Source texts of formatted documents:
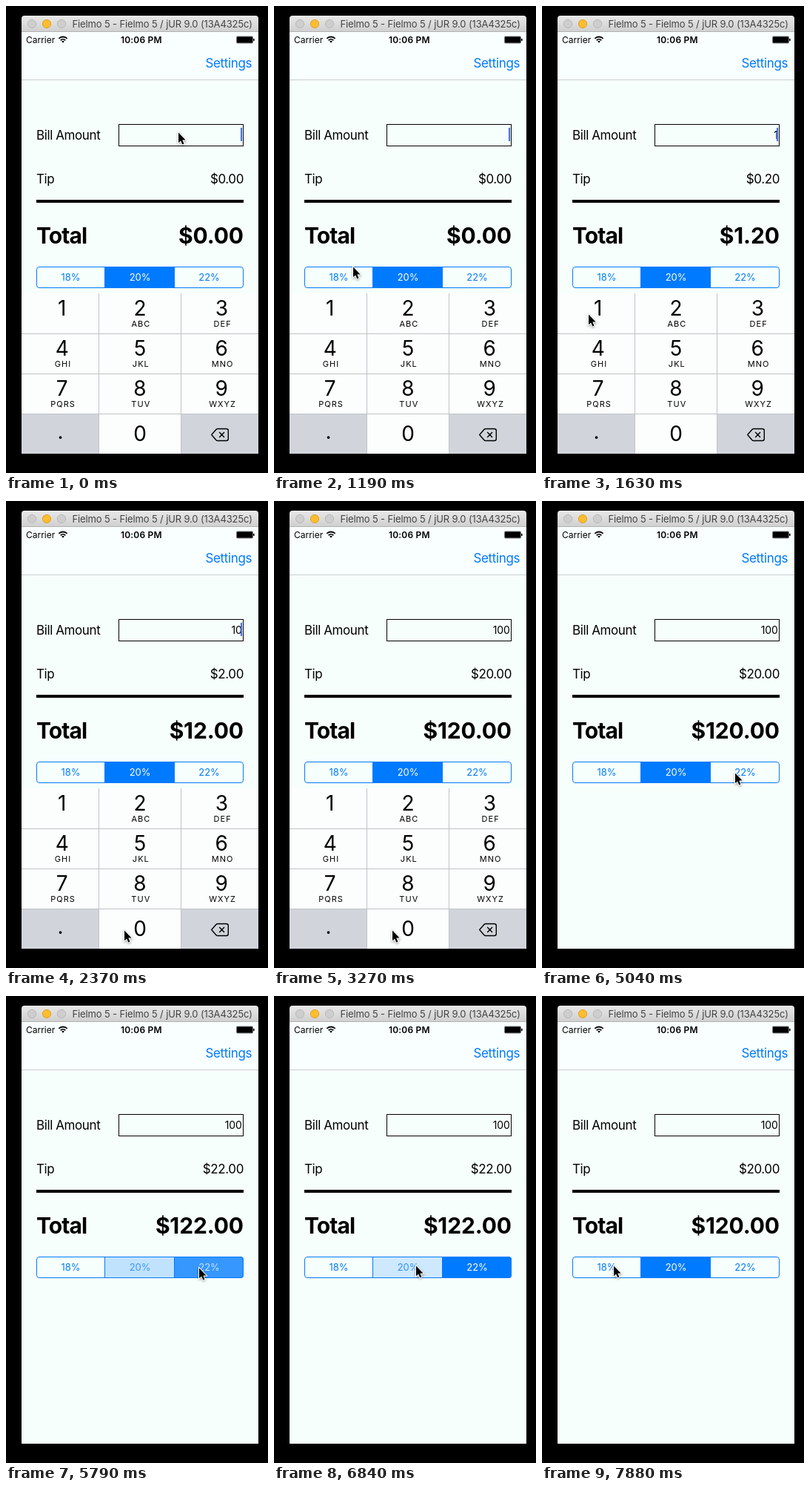
Animation of 354 by 629 pixels, one loop 8000 ms. Source, as an HTML page with a canvas:

```html
<!DOCTYPE html>
<html lang="en">
<head>
<meta charset="utf-8">
<title>Tip calculator</title>
<style>
html, body { margin: 0; width: 354px; height: 629px; overflow: hidden; background: #000; }
canvas { display: block; }
</style>
</head>
<body>
<canvas id="stage" width="354" height="629"></canvas>
<script>
const ctx = document.getElementById('stage').getContext('2d');
const LOOP = 8000, TICK = 148.4, TRAVEL = 3;
const BLUE = '#007aff', PAGE = '#f7fffc', KEY = '#fcfefe', GREY = '#d1d5db', LINE = '#bfc3c6';
const RATES = [0.18, 0.2, 0.22];
const LETTERS = { 2: 'ABC', 3: 'DEF', 4: 'GHI', 5: 'JKL', 6: 'MNO', 7: 'PQRS', 8: 'TUV', 9: 'WXYZ' };

// The pointer leaves for each spot at tick `move` and presses at tick `down`;
// everything else on screen follows from these taps.
const TAPS = [
  { move: 6, down: 10, x: 63, y: 415, key: '1' },
  { move: 11, down: 15, x: 160, y: 578, key: '0' },
  { move: 16, down: 17, x: 160, y: 578, key: '0' },
  { move: 24, down: 28, x: 204, y: 239, page: true },
  { move: 29, down: 37, x: 261, y: 366, segment: 2 },
  { move: 39, down: 45, x: 192, y: 363, segment: 1 },
  { move: 49, down: 60, x: 97, y: 363, segment: 0 }
];
const KEY_TAPS = TAPS.filter(t => t.key);
const SEGMENT_TAPS = TAPS.filter(t => 'segment' in t);
const PAGE_TAP = TAPS.find(t => t.page);

const clamp = v => Math.min(1, Math.max(0, v));
const smooth = u => u * u * (3 - 2 * u);
const money = v => '$' + v.toFixed(2);

function segmentFills(n) {
  const fills = [0, 1, 0];
  for (const { down, segment } of SEGMENT_TAPS) {
    const age = n - down;
    if (age < 0) continue;
    const tint = Math.min(0.17, 0.09 * (age + 1));
    const fade = clamp(age - 1.22);
    fills.forEach((f, i) => fills[i] = f * (1 - fade));
    fills[segment] = Math.max(tint, fade);
  }
  return fills;
}

function caretAlpha(n, lastEdit) {
  if (n >= PAGE_TAP.down) return 0;
  return clamp((Math.abs((n - lastEdit) % 8 - 5) - 1) / 2);
}

function text(str, x, y, size, { color = '#000', weight = 400, align = 'left', gap = 0 } = {}) {
  ctx.font = `${weight} ${size}px Inter, "Liberation Sans", sans-serif`;
  ctx.letterSpacing = gap + 'px';
  ctx.textAlign = align;
  ctx.fillStyle = color;
  ctx.fillText(str, x, y);
}

function rect(x, y, w, h, color) {
  ctx.fillStyle = color;
  ctx.fillRect(x, y, w, h);
}

function rounded(x, y, w, h, r) {
  ctx.beginPath();
  ctx.roundRect(x, y, w, h, r);
}

function poly(points) {
  ctx.beginPath();
  points.forEach(p => ctx.lineTo(...p));
  ctx.closePath();
}

function titleBar() {
  const shade = ctx.createLinearGradient(0, 13, 0, 35);
  shade.addColorStop(0, '#e9e8e9');
  shade.addColorStop(1, '#d0cfd0');
  rounded(21, 13, 320, 22, [4, 4, 0, 0]);
  ctx.fillStyle = shade;
  ctx.fill();
  rect(21, 34, 320, 1, '#b4b3b4');
  ctx.lineWidth = 1;
  for (let i = 0; i < 3; i++) {
    ctx.beginPath();
    ctx.arc(35 + 20 * i, 24, 5.6, 0, 7);
    ctx.fillStyle = i === 1 ? '#fdbd2e' : '#cfcecf';
    ctx.strokeStyle = i === 1 ? '#e0a028' : '#b9b8b9';
    ctx.fill();
    ctx.stroke();
  }
  text('Fielmo 5 - Fielmo 5 / jUR 9.0 (13A4325c)', 89.5, 29, 13, { color: '#444', gap: -0.13 });
}

function statusBar() {
  text('Carrier', 27, 49.5, 12);
  text('10:06 PM', 182.8, 49.5, 12, { weight: 600, align: 'center', gap: 0.2 });
  ctx.strokeStyle = '#000';
  ctx.lineWidth = 1.8;
  for (const r of [4.6, 8]) {
    ctx.beginPath();
    ctx.arc(77, 49.5, r, -Math.PI * 0.75, -Math.PI * 0.25);
    ctx.stroke();
  }
  poly([[77, 49.7], [75.1, 47.6], [77, 46.8], [78.9, 47.6]]);
  ctx.fillStyle = '#000';
  ctx.fill();
  rounded(311, 40.5, 23, 10, 2);
  ctx.fillStyle = 'rgba(0, 0, 0, 0.5)';
  ctx.fill();
  rect(312, 41.5, 21, 8, '#000');
  rounded(334, 43.8, 1.6, 3.4, 0.8);
  ctx.fill();
}

function form(n) {
  const typed = KEY_TAPS.filter(t => n > t.down);
  const bill = Number(typed.map(t => t.key).join(''));
  const lastEdit = typed.length ? typed.at(-1).down + 1 : -1;
  const chosen = SEGMENT_TAPS.filter(t => n >= t.down + 2).pop();
  const tip = bill * RATES[chosen ? chosen.segment : 1];

  text('Settings', 269.5, 83, 17, { color: BLUE, gap: -0.35 });
  rect(21, 99, 320, 1, '#c9cfce');

  text('Bill Amount', 41, 179.5, 17, { gap: -0.4 });
  ctx.strokeStyle = '#000';
  ctx.lineWidth = 1;
  ctx.strokeRect(152.5, 159.5, 168, 29);
  if (bill) text(String(bill), 318.8, 179, 14, { align: 'right', gap: -0.1 });
  ctx.globalAlpha = caretAlpha(n, lastEdit);
  rect(317, 164, 2, 18, '#3f6bdc');
  ctx.globalAlpha = 1;

  text('Tip', 41, 238.5, 17, { gap: -0.4 });
  text(money(tip), 321, 238.5, 17, { align: 'right', gap: -0.4 });
  rect(41, 261, 280, 4, '#000');
  text('Total', 41, 320, 30, { weight: 700, gap: -0.9 });
  text(money(bill + tip), 320.8, 320, 30, { weight: 700, align: 'right', gap: -0.15 });
}

function segments(n) {
  const fills = segmentFills(n), edges = [41, 133, 228, 321];
  ctx.save();
  rounded(41, 351, 280, 29, 4);
  ctx.clip();
  fills.forEach((a, i) => {
    ctx.globalAlpha = a;
    rect(edges[i], 351, edges[i + 1] - edges[i], 29, BLUE);
  });
  ctx.restore();
  ctx.strokeStyle = BLUE;
  ctx.lineWidth = 1;
  rounded(41.5, 351.5, 279, 28, 3.5);
  ctx.stroke();
  rect(133, 351, 1, 29, BLUE);
  rect(227, 351, 1, 29, BLUE);
  fills.forEach((a, i) => {
    const color = `rgb(${255 * a}, ${122 + 133 * a}, 255)`;
    text(RATES[i] * 100 + '%', 87.5 + 93.5 * i, 370.3, 13, { color, align: 'center', gap: -0.1 });
  });
}

function backspace(y) {
  ctx.strokeStyle = '#000';
  ctx.lineWidth = 1.4;
  ctx.lineJoin = 'round';
  ctx.beginPath();
  ctx.moveTo(277.7, y);
  ctx.lineTo(284, y - 7.2);
  ctx.quadraticCurveTo(284.7, y - 8, 286, y - 8);
  ctx.arcTo(300.3, y - 8, 300.3, y, 2.5);
  ctx.arcTo(300.3, y + 8, 290, y + 8, 2.5);
  ctx.lineTo(286, y + 8);
  ctx.quadraticCurveTo(284.7, y + 8, 284, y + 7.2);
  ctx.closePath();
  for (const s of [-1, 1]) {
    ctx.moveTo(288.2, y + 3.4 * s);
    ctx.lineTo(295, y - 3.4 * s);
  }
  ctx.stroke();
}

// A critically damped spring slides the keyboard out
function keyboardTop(n) {
  const a = Math.max(0, n - PAGE_TAP.down) * TICK / 1000 * 17.5;
  return 387 + Math.round(216 * (1 - (1 + a) * Math.exp(-a)));
}

function keyboard(n) {
  const top = keyboardTop(n);
  if (top >= 603) return;
  const edges = [21, 126, 237, 342], mids = [75.7, 181, 291.3];
  const pressed = KEY_TAPS.find(t => t.down === n)?.key;
  ctx.save();
  ctx.beginPath();
  ctx.rect(21, 35, 320, 568);
  ctx.clip();
  [...'123456789.0<'].forEach((key, i) => {
    const c = i % 3, row = Math.floor(i / 3), y = top + 54 * row;
    const grey = key === '.' || key === '<' || key === pressed;
    rect(edges[c], y, edges[c + 1] - edges[c], 54, grey ? GREY : KEY);
    if (key === '<') backspace(y + 28.5);
    else if (key === '.') text(key, 73.5, y + 34, 28, { align: 'center' });
    else text(key, mids[c], y + (row < 3 ? 30 : 37), 28, { align: 'center' });
    if (LETTERS[key]) text(LETTERS[key], mids[c] + 1.3, y + 45, 11, { align: 'center', gap: 1 });
  });
  for (let r = 1; r < 4; r++) rect(21, top + 54 * r, 320, 1, LINE);
  rect(125, top, 1, 216, LINE);
  rect(236, top, 1, 216, LINE);
  ctx.restore();
}

function pointer(n) {
  let x = 233, y = 170;
  for (const tap of TAPS) {
    const s = smooth(clamp((n - tap.move) / TRAVEL));
    x += (tap.x - x) * s;
    y += (tap.y - y) * s;
  }
  ctx.save();
  ctx.translate(Math.round(x), Math.round(y) + 0.5);
  poly([[0, 0], [0, 13.8], [3.1, 10.9], [5.3, 15.9], [7.5, 15], [5.3, 10], [9.6, 10]]);
  ctx.lineJoin = 'miter';
  ctx.lineWidth = 2;
  ctx.strokeStyle = '#fff';
  ctx.shadowColor = 'rgba(0, 0, 0, 0.4)';
  ctx.shadowBlur = 3;
  ctx.shadowOffsetY = 1;
  ctx.stroke();
  ctx.shadowColor = 'transparent';
  ctx.fillStyle = '#000';
  ctx.fill();
  ctx.restore();
}

function draw(now) {
  const n = Math.floor((now % LOOP + 8) / TICK);
  rect(0, 0, 354, 629, '#000');
  titleBar();
  rect(21, 35, 320, 568, PAGE);
  rect(21, 35, 320, 64, '#f9fffe');
  statusBar();
  form(n);
  segments(n);
  keyboard(n);
  pointer(n);
}

let start;
function loop(now) {
  start ??= now;
  draw(Math.max(0, now - start));
  requestAnimationFrame(loop);
}
draw(0);
requestAnimationFrame(loop);
</script>
</body>
</html>
```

* _Problem description_: Track down all lines above with the string "Math" and copy them.

* _Result below_:
const clamp = v => Math.min(1, Math.max(0, v));
    const tint = Math.min(0.17, 0.09 * (age + 1));
    fills[segment] = Math.max(tint, fade);
  return clamp((Math.abs((n - lastEdit) % 8 - 5) - 1) / 2);
    ctx.arc(77, 49.5, r, -Math.PI * 0.75, -Math.PI * 0.25);
  const a = Math.max(0, n - PAGE_TAP.down) * TICK / 1000 * 17.5;
  return 387 + Math.round(216 * (1 - (1 + a) * Math.exp(-a)));
    const c = i % 3, row = Math.floor(i / 3), y = top + 54 * row;
  ctx.translate(Math.round(x), Math.round(y) + 0.5);
  const n = Math.floor((now % LOOP + 8) / TICK);
  draw(Math.max(0, now - start));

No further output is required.